2002 Wildlife Facts: Giant Anole

Photo of Giant Anole, Lagarto Verde

Giant Anole (Eng.), Lagarto Verde o Chipojo (Sp.), Anolis cuvieri (sci.) íctor M. Cuevas, Biological Scientist, EYNF/LEF

General Notes

Lizards and snakes belong to the order Squamata, and are reptiles with scales, the vent forming a transverse slit, and the male copulatory organ a pair of hemipenes. Normally snakes can be distinguished from lizards by the absence of legs, external ear opening, movable eyelids, and urinary bladder. Snakes usually have one lung, the right one, while lizards have two. In lizards the two halves of the lower jaw are firmly united while in snakes the jaws are not fused but are connected by a ligament and each half of the jaw can be moved independently.

There are six families of Lizards in Puerto Rico: 1) Gekkonidae the geckos, 2) Teiidae the Ameivas, erroneously called "iguanas" in PR; 3) Scinidae the skinks; 4) Anguinidae the four legged snakes; 5) Iguanidae the Anoles, the Mona Island Iguana and the true Iguanas; 6) Amphisbaenidae the bind or two-headed snakes.

There is a superstition that when the "Lagarto verde" bites it will not release its hold until it thunders or until a black cow moos. It is also said that in order to escape from poisoning, a bitten person must cross three rivers immediately. All these absurd beliefs are well rooted among some people and there are still persons that feel very uncomfortable if they cannot cross three rivers after being bitten by a "lagarto".

Description

Is the only giant Anolis in mainland Puerto Rico, the other giant form A. roosevelti from Culebra Island is now probably extinct. The "lagarto Verde" comes in two color phases. In the most common phase the body, tail, and extremities are emerald green or yellowish green. The head is sometimes suffused with blue and there are some purple scales on the snout and in back of the orbit. The less common phase is gray or greenish gray with dark brown mottles (which may form bars) and dots. In both phases the eye is surrounded by yellow, the dewlap is yellow, and the tongue and palate light orange-yellow. In female A. cuvieri there is also a dewlap, smaller than in the male and which in the green phase is green or greenish-yellow sometimes with blue anterior and upper margins. The male can be distinguished by the large dewlap and high tail crest. Apart from the size, (about 125 mm/5 in. from snout to vent length) the Giant Anole, can be distinguished by its large bony head, by the uniform size of the head scales and by dorsal scales fringed by small tubercles. The yellow fan, the orange-yellow mouth and the yellow area around the eye are also distinctive features of this species. Young A. cuvieri are cream or light chestnut with darker chestnut markings in color. It is believed that this coloration protects them from depredation by the adults.

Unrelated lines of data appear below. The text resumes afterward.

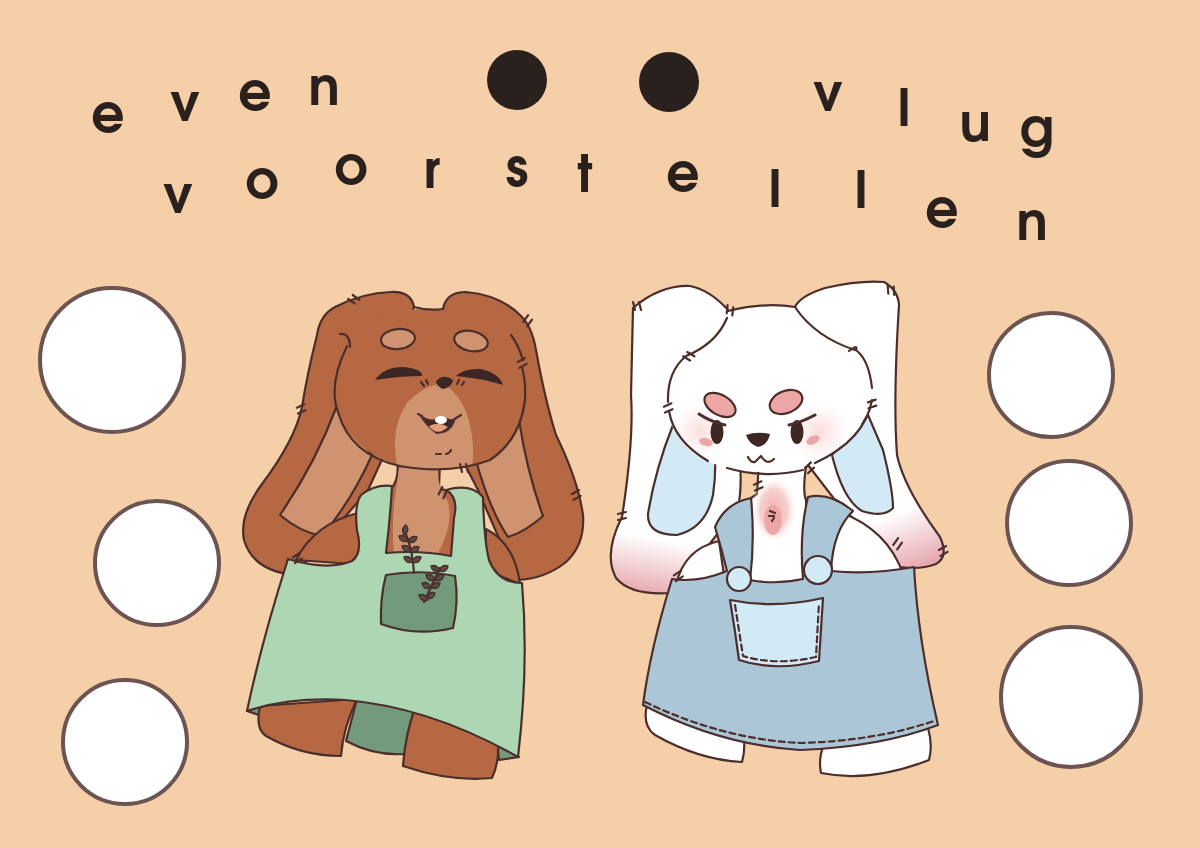
<!DOCTYPE html>
<html lang="nl">
<head>
<meta charset="utf-8">
<title>even vlug voorstellen</title>
<style>
:root{--peach:#f5cfa8;--ink:#2a201d;--line:#4b2e2b;--fur:#b66842;--fur-light:#cf946f;--mint:#add7b3;--green:#749a7c;--denim:#abc6d6;--sky:#d1eaf6;--pink:#eda6a6;--badge-line:#6c5453}
html,body{margin:0;background:var(--peach);overflow:hidden}
svg{display:block;width:1200px;height:848px}
path,ellipse,circle{stroke-linecap:round;stroke-linejoin:round}
.heading{font:700 52px "TeX Gyre Adventor","Open Sans",sans-serif;fill:var(--ink);text-anchor:middle}
.dots{fill:var(--ink)}
.badges{fill:#fff;stroke:var(--badge-line);stroke-width:4}
.figure{stroke:var(--line);stroke-width:2.2}
.fur{fill:var(--fur)}
.fur-light{fill:var(--fur-light)}
.mint{fill:var(--mint)}
.green{fill:var(--green)}
.white{fill:#fff}
.denim{fill:var(--denim)}
.sky{fill:var(--sky)}
.pink{fill:var(--pink)}
.dark{fill:#3d2725}
.detail{fill:none}
.flat{stroke:none}
.stitch{fill:none;stroke-dasharray:6 4}
</style>
</head>
<body>
<svg viewBox="0 0 1200 848" xmlns="http://www.w3.org/2000/svg">
<defs>
<path id="ticks" d="M-3 -4L-1 4M3 -4L5 4"/>
<path id="leaf" d="M0 0Q3 -7 9 -5Q8 2 0 0Z"/>
<radialGradient id="blush"><stop offset="0" stop-color="#f3b1ae" stop-opacity=".45"/><stop offset="1" stop-color="#f8d0cd" stop-opacity="0"/></radialGradient>
<radialGradient id="chest-blush"><stop offset="0" stop-color="#f0b4b2"/><stop offset=".6" stop-color="#f6d0cd"/><stop offset="1" stop-color="#fff" stop-opacity="0"/></radialGradient>
<linearGradient id="ear-left" gradientUnits="userSpaceOnUse" x1="655" y1="538" x2="645" y2="594"><stop offset="0" stop-color="#fff"/><stop offset="1" stop-color="#e6a9ae"/></linearGradient>
<linearGradient id="ear-right" gradientUnits="userSpaceOnUse" x1="898" y1="512" x2="922" y2="572"><stop offset="0" stop-color="#fff"/><stop offset="1" stop-color="#e4a0a8"/></linearGradient>
</defs>
<rect width="1200" height="848" fill="var(--peach)"/>

<g class="heading">
<text x="108 185 255 324" y="132 121 110 105">even</text>
<text x="828 904 975 1037" y="111 126 141 146">vlug</text>
<text x="178 262 351 432 517 585 683 775 861 942 1032" y="213 198 184 188 186 192 191 207 208 227 240">voorstellen</text>
</g>
<g class="dots">
<circle cx="517" cy="80" r="30"/>
<circle cx="669" cy="82" r="30"/>
</g>

<g class="badges" id="badges-left">
<circle cx="112" cy="360" r="72"/>
<circle cx="157" cy="563" r="62"/>
<circle cx="125" cy="742" r="62"/>
</g>
<g class="badges" id="badges-right">
<circle cx="1051" cy="375" r="62"/>
<circle cx="1069" cy="523" r="62"/>
<circle cx="1071" cy="697" r="70"/>
</g>

<g class="figure" id="brown-rabbit" role="img" aria-label="Lachend bruin konijn in een groene jurk">
<path class="fur" d="M414 307Q411 291 391 292Q362 293 335 307Q320 315 317 335Q307 375 302 407Q295 440 262 484Q239 515 244 540Q253 571 295 575L368 490L384 455L400 340Z"/>
<path class="fur-light" d="M336 408Q316 462 280 515Q300 532 322 536Q352 500 372 455Z"/>
<path class="fur" d="M443 309Q446 292 466 292Q500 295 520 315Q532 326 536 350Q545 400 556 435Q578 480 583 515Q585 545 566 562Q545 579 517 580L478 490L460 455Z"/>
<path class="fur-light" d="M519 420Q527 472 543 516Q525 532 508 537Q490 510 477 464Z"/>
<path class="green" d="M247 711L262 716V700ZM358 695L346 741Q374 756 405 754L416 705ZM497 740L499 760L519 757Z"/>
<path class="fur" d="M260 706Q255 729 266 736Q301 756 341 756Q343 728 357 699ZM416 705Q405 735 403 766Q450 782 492 778Q499 763 498 745Z"/>
<path class="fur" d="M296 560Q314 524 358 513L366 565Z"/>
<path class="fur" d="M486 529Q515 544 520 584L485 570Z"/>
<path class="fur" d="M397 460Q400 480 390 490L384 560H454L457 494L439 488L440 460Z"/>
<path class="fur-light flat" d="M399 468H438Q437 488 448 502Q454 525 437 555L394 556Q391 520 396 490Z"/>
<path class="fur flat" d="M405 310Q430 308 455 310L505 335Q526 365 525 400Q517 445 490 460Q450 475 400 466Q350 450 338 412Q328 385 344 342L385 312Z"/>
<path class="fur-light flat" d="M397 465Q390 428 407 403Q425 384 443 384Q463 395 470 425Q475 448 472 466Q435 473 397 465Z"/>
<path class="detail" d="M350 347Q350 333 340 334M347 346Q328 385 338 412Q350 455 400 466Q450 475 490 460Q520 440 525 400Q526 382 522 367M523 360Q518 344 511 335M414 307Q428 311 443 309"/>
<g class="fur-light"><ellipse cx="398" cy="339" rx="17" ry="10" transform="rotate(-6 398 339)"/><ellipse cx="471" cy="341" rx="17" ry="10" transform="rotate(12 471 341)"/></g>
<path class="dark flat" d="M375 380Q384 367 403 367Q423 369 422 376Q400 376 375 380ZM456 376Q464 368 481 369Q499 373 503 385Q485 379 456 376Z"/>
<path class="dark flat" d="M436 381Q444 373 453 380Q451 388 443 389Q437 387 436 381Z"/>
<path class="dark" d="M421 416Q431 424 442 418L454 421Q450 432 437 433Q428 427 421 416Z"/>
<path fill="#e5a07a" stroke="none" d="M429 426Q439 421 448 427Q437 437 429 426Z"/>
<ellipse class="white flat" cx="441" cy="420" rx="6" ry="4"/>
<path class="detail" d="M418 414L422 416M453 420L461 415M436 454L441 454M446 454Q450 453 451 450M421 382L424 386M426 380L428 384M457 384L459 380M462 385L464 382"/>
<path class="mint" d="M392 486Q375 484 361 495Q354 505 357 530Q363 553 352 561Q328 571 288 559Q262 640 247 711Q290 697 345 700Q430 707 518 757Q529 665 522 583Q498 583 489 560Q484 540 483 497Q471 483 446 490Q459 497 454 518L451 556Q420 550 386 553Q390 520 392 486Z"/>
<path class="green" d="M386 575Q420 569 455 576Q459 602 453 628Q416 637 381 624Q380 598 386 575Z"/>
<path class="detail" d="M414 573Q413 550 404 529M424 602Q433 583 440 568"/>
<g id="sprig" fill="#5c4a43" stroke-width="1.5">
<use href="#leaf" transform="translate(404 535) rotate(-50)"/><use href="#leaf" x="408" y="542"/><use href="#leaf" x="410" y="552"/><use href="#leaf" x="412" y="562"/>
<use href="#leaf" transform="translate(408 541) scale(-1 1)"/><use href="#leaf" transform="translate(411 551) scale(-1 1)"/><use href="#leaf" transform="translate(413 562) scale(-1 1)"/>
<use href="#leaf" x="439" y="571"/><use href="#leaf" x="435" y="580"/><use href="#leaf" x="431" y="588"/><use href="#leaf" x="426" y="598"/>
<use href="#leaf" transform="translate(440 571) scale(-1 1)"/><use href="#leaf" transform="translate(435 580) scale(-1 1)"/><use href="#leaf" transform="translate(431 588) scale(-1 1)"/><use href="#leaf" transform="translate(428 600) scale(-1 1)"/>
</g>
<use href="#ticks" transform="translate(353 300) rotate(-40)"/><use href="#ticks" transform="translate(527 320) rotate(50)"/><use href="#ticks" transform="translate(301 408) rotate(80)"/><use href="#ticks" transform="translate(576 494) rotate(75)"/><use href="#ticks" x="463" y="468"/><use href="#ticks" transform="translate(522 362) rotate(75)"/><use href="#ticks" transform="translate(297 557) rotate(70)"/><use href="#ticks" transform="translate(442 492) rotate(40)"/>
</g>

<g class="figure" id="white-rabbit" role="img" aria-label="Boos wit konijn in een blauwe jurk">
<path fill="url(#ear-left)" d="M633 308Q660 285 690 286Q710 290 728 310L740 460Q742 490 738 507L672 593Q631 596 616 578Q603 554 622 517Q634 440 631 395Z"/>
<path class="sky" d="M673 425Q655 470 648 514Q647 535 677 535Q706 528 713 495Q716 475 715 455Z"/>
<path fill="url(#ear-right)" d="M795 307Q800 296 825 288Q860 280 884 282Q898 290 899 305Q893 400 897 455Q904 488 940 537Q949 557 936 564Q920 570 900 567L835 500L808 465Z"/>
<path class="sky" d="M832 455Q843 500 862 511Q884 518 893 508Q893 490 883 450L868 415Z"/>
<path class="white" d="M647 705Q642 726 655 735Q699 760 742 762Q746 748 743 730ZM824 745Q818 758 821 773Q870 783 929 760Q933 745 928 728Z"/>
<path class="white" d="M676 585Q684 549 719 541L725 582ZM840 512Q888 530 903 574H825Z"/>
<path class="white" d="M759 460L757 494L748 500L746 585H808L806 500Q802 490 807 460Z"/>
<ellipse cx="774" cy="510" rx="23" ry="34" fill="url(#chest-blush)" stroke="none"/>
<ellipse class="pink flat" cx="773" cy="520" rx="9" ry="15"/>
<path class="detail" d="M770 511L775 513M769 516L774 516M772 521L774 518"/>
<path class="white flat" d="M728 311Q765 302 796 307L855 350Q872 360 872 395Q865 440 810 465Q750 482 700 458Q672 440 668 410Q666 373 690 355Z"/>
<g class="flat" fill="url(#blush)"><ellipse cx="700" cy="431" rx="28" ry="28"/><ellipse cx="819" cy="432" rx="32" ry="30"/></g>
<path class="detail" d="M728 311Q765 302 795 307M727 318Q716 344 686 356Q667 372 668 402M669 411Q674 441 708 461M727 468Q765 479 803 470M815 463Q865 440 872 400M872 388Q869 360 856 350Q858 344 849 351M795 307Q815 337 855 350"/>
<g class="pink"><ellipse cx="720" cy="405" rx="17" ry="10" transform="rotate(30 720 405)"/><ellipse cx="786" cy="402" rx="17" ry="11" transform="rotate(-22 786 402)"/></g>
<g class="dark flat"><ellipse cx="717" cy="432" rx="6.5" ry="12"/><ellipse cx="797" cy="432" rx="6.5" ry="12"/></g>
<path class="detail" d="M699 414Q711 422 725 425M789 425Q802 422 815 415" stroke-width="3"/>
<path class="dark flat" d="M746 435Q757 431 770 434Q768 445 758 447Q749 444 746 435Z"/>
<path class="detail" d="M748 457Q751 463 755 462L761 456Q767 466 774 459"/>
<g class="pink flat"><ellipse cx="706" cy="442" rx="7" ry="4" transform="rotate(15 706 442)"/><ellipse cx="813" cy="440" rx="7" ry="4" transform="rotate(-25 813 440)"/></g>
<path class="denim" d="M751 498Q725 503 715 527Q722 550 727 571Q698 583 672 579Q650 650 643 705Q720 745 800 750Q880 747 938 725Q918 640 914 567Q870 575 831 571Q833 530 853 511Q830 492 808 497Q799 533 803 579Q775 585 750 580Q755 540 751 498Z"/>
<path class="stitch" d="M645 702Q722 739 800 743Q875 741 934 721"/>
<circle class="sky" cx="739" cy="579" r="12"/><circle class="sky" cx="818" cy="570" r="14"/>
<path class="sky" d="M730 600Q775 609 823 598L819 661Q775 672 739 660Q735 630 730 600Z"/>
<path class="stitch" stroke-dasharray="4 3" d="M735 605L743 656Q775 666 816 657L819 603"/>
<use href="#ticks" x="636" y="306"/><use href="#ticks" transform="translate(729 310) rotate(20)"/><use href="#ticks" transform="translate(890 290) rotate(10)"/><use href="#ticks" transform="translate(688 357) rotate(-45)"/><use href="#ticks" transform="translate(668 407) rotate(80)"/><use href="#ticks" transform="translate(872 403) rotate(85)"/><use href="#ticks" transform="translate(622 515) rotate(90)"/><use href="#ticks" transform="translate(758 485) rotate(80)"/><use href="#ticks" transform="translate(809 467) rotate(60)"/><use href="#ticks" transform="translate(943 550) rotate(75)"/><use href="#ticks" transform="translate(678 575) rotate(70)"/><use href="#ticks" transform="translate(897 543) rotate(50)"/>
</g>
</svg>
</body>
</html>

Natural History

Not much is known about the habits of A. cuvieri, probably because it is a canopy species. In the wild it lies closely pressed to branches and trunks and slowly moves around to the other side when disturbed. It may occupy the same tree (or two or three adjacent trees) for several weeks or months, but it home range may extend to around 300 m2 for the male and about 70 m2 for the female. For capturing its prey, it stays motionless and follows it with its eye movements. It then moves slowly and when about a meter away it dashes forward and captures it. When the prey is small, it engulfs it complete; if not, it scrapes and smashes it against the substrate until is broken to pieces or until its size is reduced.

Distribution

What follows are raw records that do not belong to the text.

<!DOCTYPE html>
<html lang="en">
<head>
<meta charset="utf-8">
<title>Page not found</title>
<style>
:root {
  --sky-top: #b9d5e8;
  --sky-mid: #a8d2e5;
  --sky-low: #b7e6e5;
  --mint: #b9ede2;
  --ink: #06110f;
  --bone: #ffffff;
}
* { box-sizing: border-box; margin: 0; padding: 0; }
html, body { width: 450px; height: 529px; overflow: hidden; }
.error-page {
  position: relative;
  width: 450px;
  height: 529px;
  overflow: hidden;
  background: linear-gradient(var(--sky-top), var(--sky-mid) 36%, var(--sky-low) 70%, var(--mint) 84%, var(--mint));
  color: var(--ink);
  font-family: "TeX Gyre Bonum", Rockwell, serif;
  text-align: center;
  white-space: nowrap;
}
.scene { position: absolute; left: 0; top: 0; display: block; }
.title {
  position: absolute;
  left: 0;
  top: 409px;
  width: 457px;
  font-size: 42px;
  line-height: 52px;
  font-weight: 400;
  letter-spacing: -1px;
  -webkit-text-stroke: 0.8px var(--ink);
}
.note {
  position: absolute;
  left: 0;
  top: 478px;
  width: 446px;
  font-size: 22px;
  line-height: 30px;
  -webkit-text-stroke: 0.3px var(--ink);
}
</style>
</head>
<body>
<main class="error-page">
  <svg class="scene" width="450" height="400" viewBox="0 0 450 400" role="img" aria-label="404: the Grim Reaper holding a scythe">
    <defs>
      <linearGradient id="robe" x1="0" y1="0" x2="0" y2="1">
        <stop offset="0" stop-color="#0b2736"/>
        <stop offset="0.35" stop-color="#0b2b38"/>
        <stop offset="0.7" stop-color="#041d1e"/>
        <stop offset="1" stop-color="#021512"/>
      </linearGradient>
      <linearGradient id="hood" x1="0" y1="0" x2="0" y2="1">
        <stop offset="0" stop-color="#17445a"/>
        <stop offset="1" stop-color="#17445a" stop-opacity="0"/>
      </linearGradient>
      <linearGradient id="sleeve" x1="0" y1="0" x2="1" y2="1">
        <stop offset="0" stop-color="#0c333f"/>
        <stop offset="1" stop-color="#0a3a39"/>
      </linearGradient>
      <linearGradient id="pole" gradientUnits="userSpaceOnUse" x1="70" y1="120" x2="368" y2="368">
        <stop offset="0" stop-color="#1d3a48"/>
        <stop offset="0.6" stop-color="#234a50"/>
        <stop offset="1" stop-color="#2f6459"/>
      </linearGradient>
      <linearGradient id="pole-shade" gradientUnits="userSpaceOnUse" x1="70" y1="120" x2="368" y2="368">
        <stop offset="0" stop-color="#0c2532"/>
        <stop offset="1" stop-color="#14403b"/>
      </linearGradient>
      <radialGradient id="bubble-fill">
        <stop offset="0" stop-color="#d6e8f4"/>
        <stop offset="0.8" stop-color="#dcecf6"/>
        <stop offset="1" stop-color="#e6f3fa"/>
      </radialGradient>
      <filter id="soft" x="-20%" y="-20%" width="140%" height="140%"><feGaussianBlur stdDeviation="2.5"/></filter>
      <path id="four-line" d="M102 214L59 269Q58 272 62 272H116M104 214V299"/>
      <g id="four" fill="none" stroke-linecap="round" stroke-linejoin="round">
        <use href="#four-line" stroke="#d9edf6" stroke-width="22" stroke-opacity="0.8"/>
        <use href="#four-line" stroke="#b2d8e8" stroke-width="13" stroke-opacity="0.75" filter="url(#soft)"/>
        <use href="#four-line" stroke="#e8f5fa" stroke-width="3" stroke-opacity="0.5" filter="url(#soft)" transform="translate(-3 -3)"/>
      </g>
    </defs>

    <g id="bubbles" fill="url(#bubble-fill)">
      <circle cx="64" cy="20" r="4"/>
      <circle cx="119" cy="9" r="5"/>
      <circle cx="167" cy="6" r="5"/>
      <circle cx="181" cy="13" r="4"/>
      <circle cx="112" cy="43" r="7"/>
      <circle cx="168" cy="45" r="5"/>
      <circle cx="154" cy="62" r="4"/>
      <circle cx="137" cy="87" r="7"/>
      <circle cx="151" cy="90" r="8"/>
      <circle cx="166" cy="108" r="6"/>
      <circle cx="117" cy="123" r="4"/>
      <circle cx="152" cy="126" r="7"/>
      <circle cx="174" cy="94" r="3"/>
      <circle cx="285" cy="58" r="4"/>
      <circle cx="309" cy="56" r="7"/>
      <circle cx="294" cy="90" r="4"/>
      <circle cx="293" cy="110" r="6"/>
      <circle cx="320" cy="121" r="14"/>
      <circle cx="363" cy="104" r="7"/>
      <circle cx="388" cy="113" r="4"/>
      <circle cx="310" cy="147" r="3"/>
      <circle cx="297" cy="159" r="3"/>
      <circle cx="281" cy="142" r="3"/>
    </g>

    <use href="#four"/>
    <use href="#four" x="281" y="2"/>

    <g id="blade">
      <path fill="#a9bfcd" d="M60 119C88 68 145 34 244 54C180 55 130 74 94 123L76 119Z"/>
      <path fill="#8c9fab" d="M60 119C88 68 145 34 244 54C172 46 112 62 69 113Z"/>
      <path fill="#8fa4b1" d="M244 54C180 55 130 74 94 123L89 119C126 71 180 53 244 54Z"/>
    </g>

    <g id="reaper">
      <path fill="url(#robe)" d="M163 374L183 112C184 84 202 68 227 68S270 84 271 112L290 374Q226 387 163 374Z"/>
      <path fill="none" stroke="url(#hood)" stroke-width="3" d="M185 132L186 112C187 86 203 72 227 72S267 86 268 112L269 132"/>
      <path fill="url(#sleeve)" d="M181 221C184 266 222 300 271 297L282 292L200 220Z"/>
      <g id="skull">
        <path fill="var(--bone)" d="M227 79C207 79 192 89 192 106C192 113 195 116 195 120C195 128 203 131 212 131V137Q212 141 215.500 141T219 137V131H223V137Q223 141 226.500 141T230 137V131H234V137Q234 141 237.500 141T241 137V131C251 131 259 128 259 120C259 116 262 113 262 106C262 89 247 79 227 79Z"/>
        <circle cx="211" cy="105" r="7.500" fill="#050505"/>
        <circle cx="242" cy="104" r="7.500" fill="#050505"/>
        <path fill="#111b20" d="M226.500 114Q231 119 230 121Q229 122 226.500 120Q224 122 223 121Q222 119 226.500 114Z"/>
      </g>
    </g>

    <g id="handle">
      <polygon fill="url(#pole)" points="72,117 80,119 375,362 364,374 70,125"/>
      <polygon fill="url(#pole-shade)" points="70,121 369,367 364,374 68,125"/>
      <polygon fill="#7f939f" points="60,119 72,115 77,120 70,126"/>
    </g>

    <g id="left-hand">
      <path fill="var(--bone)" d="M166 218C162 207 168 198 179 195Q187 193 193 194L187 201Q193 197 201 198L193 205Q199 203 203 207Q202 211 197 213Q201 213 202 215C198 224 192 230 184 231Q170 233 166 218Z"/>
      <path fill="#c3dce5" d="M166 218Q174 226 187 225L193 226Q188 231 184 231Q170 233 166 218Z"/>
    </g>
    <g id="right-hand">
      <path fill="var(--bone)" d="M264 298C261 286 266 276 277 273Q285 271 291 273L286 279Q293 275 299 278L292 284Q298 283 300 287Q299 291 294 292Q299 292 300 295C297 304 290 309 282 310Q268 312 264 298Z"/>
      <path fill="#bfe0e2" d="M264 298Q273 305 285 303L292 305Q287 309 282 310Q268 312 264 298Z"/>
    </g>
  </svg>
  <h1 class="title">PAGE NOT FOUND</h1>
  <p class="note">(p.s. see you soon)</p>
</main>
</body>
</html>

It seem to prefer the shady, cool coffee plantations and intermediate elevations along the Cordillera Central and El Yunque, but it has been collected as low as Mayaguez and Dorado and is quite common in the low karsts hills (Mogotes) south of Quebradillas and Isabela.

Look for it in the EYNF

This species is apparently declining in high elevations of the El Yunque National Forest, so it is difficult to be found in the Palo Colorado, Sierra Palm or Dwarf Forest. Recent observations were in the Tabonuco forest.

Additional Information

Rivero, Juan A. Los Anfibios y Reptiles de Puerto Rico The Amphibian and Reptiles of Puerto Rico 2. ed. Rev. pag. 402-403. ISBN 0-8477-0243-x

List of Mamals by Month

January February March April
Photo of Elfin Woods Warbler, Reinita de Bosque Enano
Photo of a Bat, Murci lago
Photo of Hedrick's Coqui, Coqui de Hedrick
Photo of Velvet Worm, Peripatus
May June July August
Photo of PR Tody, San Pedrito
Photo of Giant Anole, Lagarto Verde
Photo of PR Lizard Cuckoo, Pjaro Bobo Mayor
Photo of Small Indian Mongoose, Mangosta
September October November December
Photo of Walking Stick, Palito Viviente
Photo of Freshwater Crab, Buruquena
Photo of PR Boa, Boa de PR
Photo of American Eel, Anguila de Rio




https://www.fs.usda.gov/detail/elyunque/learning/nature-science/?cid=fsbdev3_042888